Source texts of formatted documents
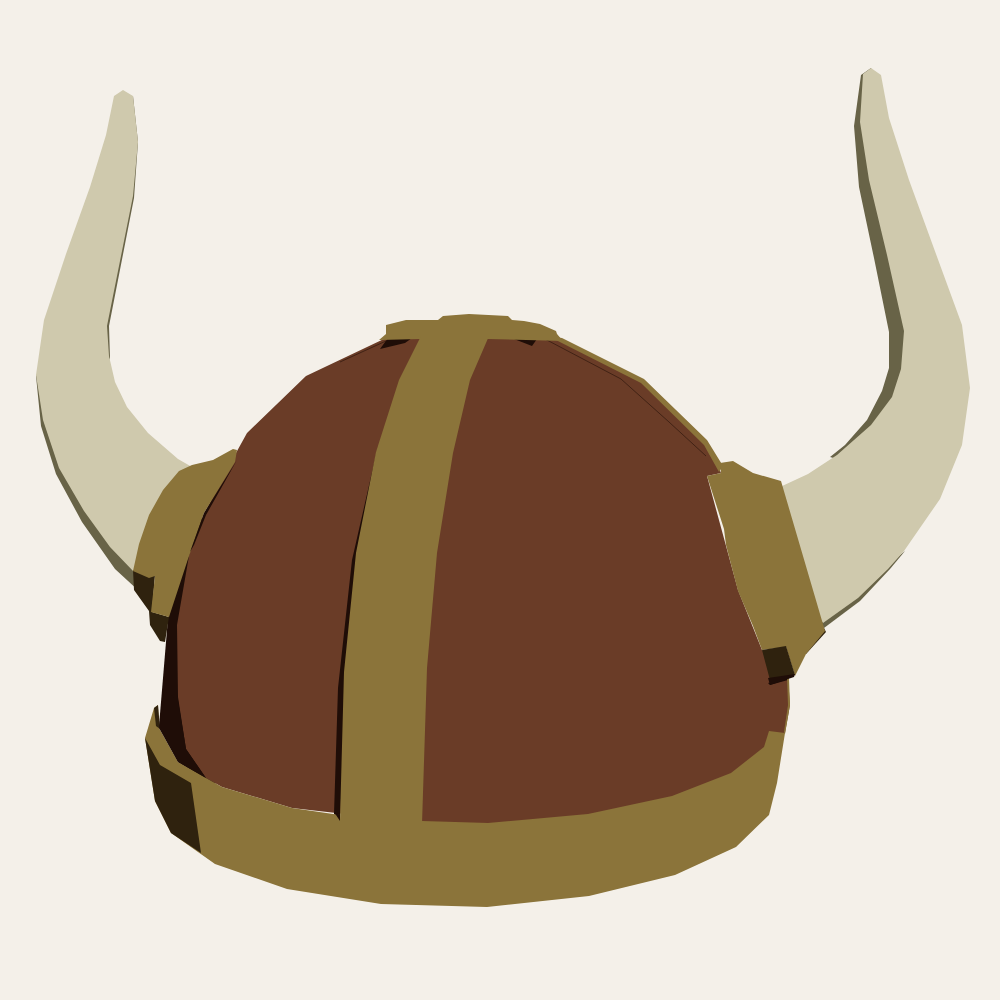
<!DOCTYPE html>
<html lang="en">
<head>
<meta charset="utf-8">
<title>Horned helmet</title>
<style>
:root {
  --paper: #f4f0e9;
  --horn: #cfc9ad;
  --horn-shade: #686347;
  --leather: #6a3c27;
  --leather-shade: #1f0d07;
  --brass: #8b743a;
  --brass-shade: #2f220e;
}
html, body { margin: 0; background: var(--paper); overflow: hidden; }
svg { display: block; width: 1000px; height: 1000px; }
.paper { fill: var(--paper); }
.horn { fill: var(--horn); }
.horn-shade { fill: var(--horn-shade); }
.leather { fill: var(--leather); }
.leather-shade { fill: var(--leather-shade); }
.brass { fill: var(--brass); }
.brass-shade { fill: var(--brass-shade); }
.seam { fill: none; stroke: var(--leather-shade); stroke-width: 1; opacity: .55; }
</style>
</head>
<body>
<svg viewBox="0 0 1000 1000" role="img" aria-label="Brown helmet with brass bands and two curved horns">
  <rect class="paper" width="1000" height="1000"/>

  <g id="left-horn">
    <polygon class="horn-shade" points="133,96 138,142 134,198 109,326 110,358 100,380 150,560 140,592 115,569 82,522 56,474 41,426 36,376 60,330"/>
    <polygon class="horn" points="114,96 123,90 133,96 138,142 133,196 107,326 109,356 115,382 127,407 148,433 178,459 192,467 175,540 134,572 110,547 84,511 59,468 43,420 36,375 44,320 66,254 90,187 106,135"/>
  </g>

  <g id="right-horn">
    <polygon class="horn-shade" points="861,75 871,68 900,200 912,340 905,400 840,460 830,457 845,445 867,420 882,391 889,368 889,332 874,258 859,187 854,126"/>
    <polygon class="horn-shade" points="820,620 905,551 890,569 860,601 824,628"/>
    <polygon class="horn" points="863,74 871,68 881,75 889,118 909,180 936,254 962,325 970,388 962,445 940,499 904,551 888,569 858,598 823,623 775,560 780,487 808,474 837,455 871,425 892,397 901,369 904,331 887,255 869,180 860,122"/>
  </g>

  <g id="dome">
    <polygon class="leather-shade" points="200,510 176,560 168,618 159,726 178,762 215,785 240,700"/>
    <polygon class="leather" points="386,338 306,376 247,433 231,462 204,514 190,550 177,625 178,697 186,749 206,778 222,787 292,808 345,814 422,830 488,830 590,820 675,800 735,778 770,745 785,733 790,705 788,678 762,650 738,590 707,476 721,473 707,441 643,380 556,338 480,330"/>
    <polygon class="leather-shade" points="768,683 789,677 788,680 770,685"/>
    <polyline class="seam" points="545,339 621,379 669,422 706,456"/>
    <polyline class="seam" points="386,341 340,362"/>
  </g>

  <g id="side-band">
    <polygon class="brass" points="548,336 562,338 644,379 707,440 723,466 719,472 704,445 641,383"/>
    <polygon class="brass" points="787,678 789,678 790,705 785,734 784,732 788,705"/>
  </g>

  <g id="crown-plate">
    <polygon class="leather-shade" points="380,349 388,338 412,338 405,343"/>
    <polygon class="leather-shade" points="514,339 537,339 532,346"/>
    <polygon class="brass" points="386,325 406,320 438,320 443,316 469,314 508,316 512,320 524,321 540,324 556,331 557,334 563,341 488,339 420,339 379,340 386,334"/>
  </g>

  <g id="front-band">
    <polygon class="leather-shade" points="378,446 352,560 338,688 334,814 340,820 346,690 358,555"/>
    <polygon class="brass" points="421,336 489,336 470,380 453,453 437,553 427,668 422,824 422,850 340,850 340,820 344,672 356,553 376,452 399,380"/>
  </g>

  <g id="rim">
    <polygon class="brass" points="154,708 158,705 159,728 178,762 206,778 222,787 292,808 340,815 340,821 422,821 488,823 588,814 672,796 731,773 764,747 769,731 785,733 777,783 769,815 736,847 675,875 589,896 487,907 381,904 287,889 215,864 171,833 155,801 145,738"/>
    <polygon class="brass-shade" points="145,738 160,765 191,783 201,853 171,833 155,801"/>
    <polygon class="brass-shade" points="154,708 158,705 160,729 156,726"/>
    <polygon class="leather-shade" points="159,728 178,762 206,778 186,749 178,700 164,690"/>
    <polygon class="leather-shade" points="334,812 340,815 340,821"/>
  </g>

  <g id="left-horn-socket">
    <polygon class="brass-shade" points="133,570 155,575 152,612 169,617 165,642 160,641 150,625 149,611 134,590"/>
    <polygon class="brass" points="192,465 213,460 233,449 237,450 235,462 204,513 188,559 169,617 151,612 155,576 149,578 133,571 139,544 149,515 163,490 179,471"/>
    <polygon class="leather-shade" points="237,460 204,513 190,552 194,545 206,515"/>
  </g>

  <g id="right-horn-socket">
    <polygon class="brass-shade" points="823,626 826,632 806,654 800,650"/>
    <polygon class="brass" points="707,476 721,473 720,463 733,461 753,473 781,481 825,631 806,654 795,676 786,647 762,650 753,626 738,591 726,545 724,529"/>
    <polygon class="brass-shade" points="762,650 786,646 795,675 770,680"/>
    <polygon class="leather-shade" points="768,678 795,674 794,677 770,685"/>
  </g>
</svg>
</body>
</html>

How to complete this task.
Where does "fill" appear in the records above? Copy every line that has it.

Task output.
.paper { fill: var(--paper); }
.horn { fill: var(--horn); }
.horn-shade { fill: var(--horn-shade); }
.leather { fill: var(--leather); }
.leather-shade { fill: var(--leather-shade); }
.brass { fill: var(--brass); }
.brass-shade { fill: var(--brass-shade); }
.seam { fill: none; stroke: var(--leather-shade); stroke-width: 1; opacity: .55; }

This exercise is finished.